St. Louis, notes from Bonnie
By pmonday on Apr 27, 2007
April 24th saw our Project Blackbox tour in St. Louis, Missouri. Now, to the casual study, St. Louis looks an awful lot like the exact geographical center of the U.S., but its not. I think, at least for me, the mis perception comes from the Mississippi River that is commonly thought to split the country into two relatively equal halves. The real center of the country is actually near a cornfield in Lebanon, Kansas!
Nonetheless, St. Louis holds the gateway to the West (aka, the Gateway Arch) and is a beautiful city!
Bonnie Bird (previously seen in Littleton, Colorado and Broomfield, Colorado) reappeared with Mark Monroe to host the St. Louis tour stop. There were around 64 visitors to the brief stop with a couple of 3 letter companies and a local college in attendance. Here is Bonnie's report:
With the leadership of Mark Monroe, Director of Sun Labs Sustainable Computing, Sun had another successful get-together in St. Louis on Tuesday 4/24 eeking out a beautiful Sunny afternoon in lieu of predicted thunderstorms -which did hit as we were wrapping up at 5:45pm. Mark Monroe's inside view of the development of the Project Blackbox concept is fascinating for customers and again we had standing room only in Mark's mid-event briefing.

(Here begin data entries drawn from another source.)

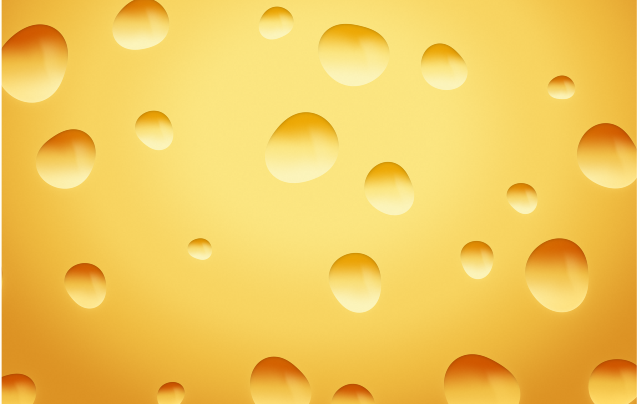
Reproduce this texture procedurally as a WebGL 1 fragment shader.

```glsl
precision highp float;
// Golden cheese surface with scattered glossy hollows, a warm vignette and pale side margins.
uniform vec2 u_resolution;

const float CELL = 0.28;          // grid spacing, in canvas heights
const float ROW_SHIFT = 0.36;     // vertical grid offset, in cells
const float ID_BASE = 20.0;       // keeps cell ids positive
const float MIN_RADIUS = 0.026;
const float MAX_RADIUS = 0.092;
const float LEFT_MARGIN = 0.004;
const float RIGHT_MARGIN = 0.008;

const vec3 BUTTER = vec3(0.985, 0.898, 0.500);
const vec3 YELLOW = vec3(0.970, 0.830, 0.375);
const vec3 AMBER  = vec3(0.940, 0.740, 0.255);
const vec3 OCHRE  = vec3(0.865, 0.575, 0.140);
const vec3 GOLD   = vec3(0.930, 0.660, 0.020);
const vec3 BURNT  = vec3(0.815, 0.340, 0.000);
const vec3 CREAM  = vec3(0.985, 0.955, 0.730);
const vec3 HONEY  = vec3(1.000, 0.850, 0.390);
const vec3 PAPER  = vec3(1.000, 0.995, 0.970);

float hash(vec2 p, float seed) {
  vec3 q = fract(vec3(p.xyx + seed * 7.13) * vec3(0.1031, 0.1030, 0.0973));
  q += dot(q, q.yzx + 33.33);
  return fract((q.x + q.y) * q.z);
}

// Golden-ratio steps keep neighbouring hollows different in size.
float holeSize(vec2 id) {
  float size = fract(id.x * 0.618 + id.y * 0.29 + 0.35);
  return mix(MIN_RADIUS, MAX_RADIUS, size);
}

// Distance from the bright spot above the centre, stretched vertically.
float vignette(vec2 uv) {
  return length((uv - vec2(0.5, 0.68)) * vec2(1.0, 0.76));
}

vec3 surface(float shade) {
  vec3 color = mix(BUTTER, YELLOW, smoothstep(0.17, 0.36, shade));
  color = mix(color, AMBER, smoothstep(0.35, 0.49, shade));
  return mix(color, OCHRE, smoothstep(0.45, 0.63, shade));
}

// Faint speckle with a fixed number of grains per canvas height.
float grain(vec2 p) {
  return hash(floor(p * 324.0), 9.0) - 0.5;
}

// Outline of a lopsided pebble, as a factor on its radius.
float outline(float angle, float phaseA, float phaseB) {
  return 1.0 + 0.08 * cos(2.0 * angle + phaseA) + 0.035 * cos(3.0 * angle + phaseB);
}

// Inner shading: dark under the upper lip, luminous at the floor.
vec3 hollow(vec2 local, float shade, float tilt) {
  float warmth = smoothstep(0.20, 0.52, shade);
  vec3 top = mix(GOLD, BURNT, warmth);
  vec3 middle = mix(BUTTER, AMBER, warmth);
  vec3 bottom = mix(CREAM, HONEY, smoothstep(0.34, 0.62, shade));
  float height = local.y + tilt * local.x;
  vec3 color = mix(bottom, middle, smoothstep(-0.80, 0.15, height));
  color = mix(color, top, smoothstep(-0.05, 0.80, height));
  // Pale oblique reflection near the right wall.
  float slant = local.x + 0.30 * local.y;
  float streak = smoothstep(0.25, 0.42, slant) * (1.0 - smoothstep(0.50, 0.95, slant));
  streak *= 1.0 - smoothstep(0.25, 0.75, local.y);
  return mix(color, bottom, 0.25 * streak);
}

vec3 drawHole(vec3 ground, vec2 offset, float radius, vec2 id, float shade, float pixel) {
  vec2 local = offset / radius;
  float angle = atan(local.y, local.x);
  float edge = outline(angle, 6.283 * hash(id, 5.0), 6.283 * hash(id, 6.0));
  float dist = (length(local) - edge) * radius;
  float up = local.y / max(length(local), 0.001);

  // Soft light outside the rim, strongest below.
  float halo = exp(-max(dist, 0.0) / 0.010) * (0.20 - 0.14 * up);
  vec3 color = mix(ground, mix(BUTTER, HONEY, smoothstep(0.3, 0.6, shade)), halo);

  // Thin shadow inside the upper lip, thin gleam inside the lower one.
  vec3 inside = hollow(local / edge, shade, 0.14 * (hash(id, 7.0) - 0.5));
  float lip = exp(-abs(dist) / 0.004);
  inside *= 1.0 - 0.16 * lip * smoothstep(-0.2, 0.8, up);
  inside = mix(inside, CREAM, 0.40 * lip * smoothstep(0.2, 0.9, -up));
  return mix(color, inside, 1.0 - smoothstep(-pixel, pixel, dist));
}

// One hollow per cell; each row slides sideways to hide the grid.
vec3 scatterHoles(vec3 color, vec2 p, float shade, float pixel) {
  float baseRow = floor(p.y / CELL + ROW_SHIFT);
  for (int j = -1; j <= 1; j++) {
    float row = baseRow + float(j);
    float slide = 0.37 * row + 0.2;
    float baseColumn = floor(p.x / CELL + slide);
    for (int i = -1; i <= 1; i++) {
      vec2 cell = vec2(baseColumn + float(i), row);
      vec2 id = cell + ID_BASE;
      float radius = holeSize(id);
      vec2 jitter = vec2(hash(id, 2.0), hash(id, 3.0)) - 0.5;
      vec2 center = (cell + 0.5 - vec2(slide, ROW_SHIFT)) * CELL;
      center += jitter * (CELL - 2.2 * radius);
      color = drawHole(color, p - center, radius, id, shade, pixel);
    }
  }
  return color;
}

void main() {
  vec2 p = gl_FragCoord.xy / u_resolution.y;
  float shade = vignette(gl_FragCoord.xy / u_resolution);
  float pixel = 0.6 / u_resolution.y;
  vec3 color = scatterHoles(surface(shade), p, shade, pixel) + 0.006 * grain(p);
  float right = u_resolution.x / u_resolution.y - p.x;
  float inner = min(p.x - LEFT_MARGIN, right - RIGHT_MARGIN);
  gl_FragColor = vec4(mix(PAPER, color, smoothstep(-pixel, pixel, inner)), 1.0);
}
```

The event also served well as a grand opening for the St. Louis office which has transitioned into a new space recently. Sun employees were pleased to host customers in their new digs although there was embarrassment about the vertigo-inducing tiny-elongated-rectangle striped carpet.
Customers touring Project Blackbox are thrilled with the innovations throughout the compact data center tour including something as simple as a small intelligently designed jack/trolley that operates vertically and horizontally and allows easy access to servers - they want one for the their garage. An engineer from internet access, hosting, and network services provider Savvis said "would like to see components applied to a standard datacenter" which is really illustrates how Sun's innovative approach can extend much further than isolated projects.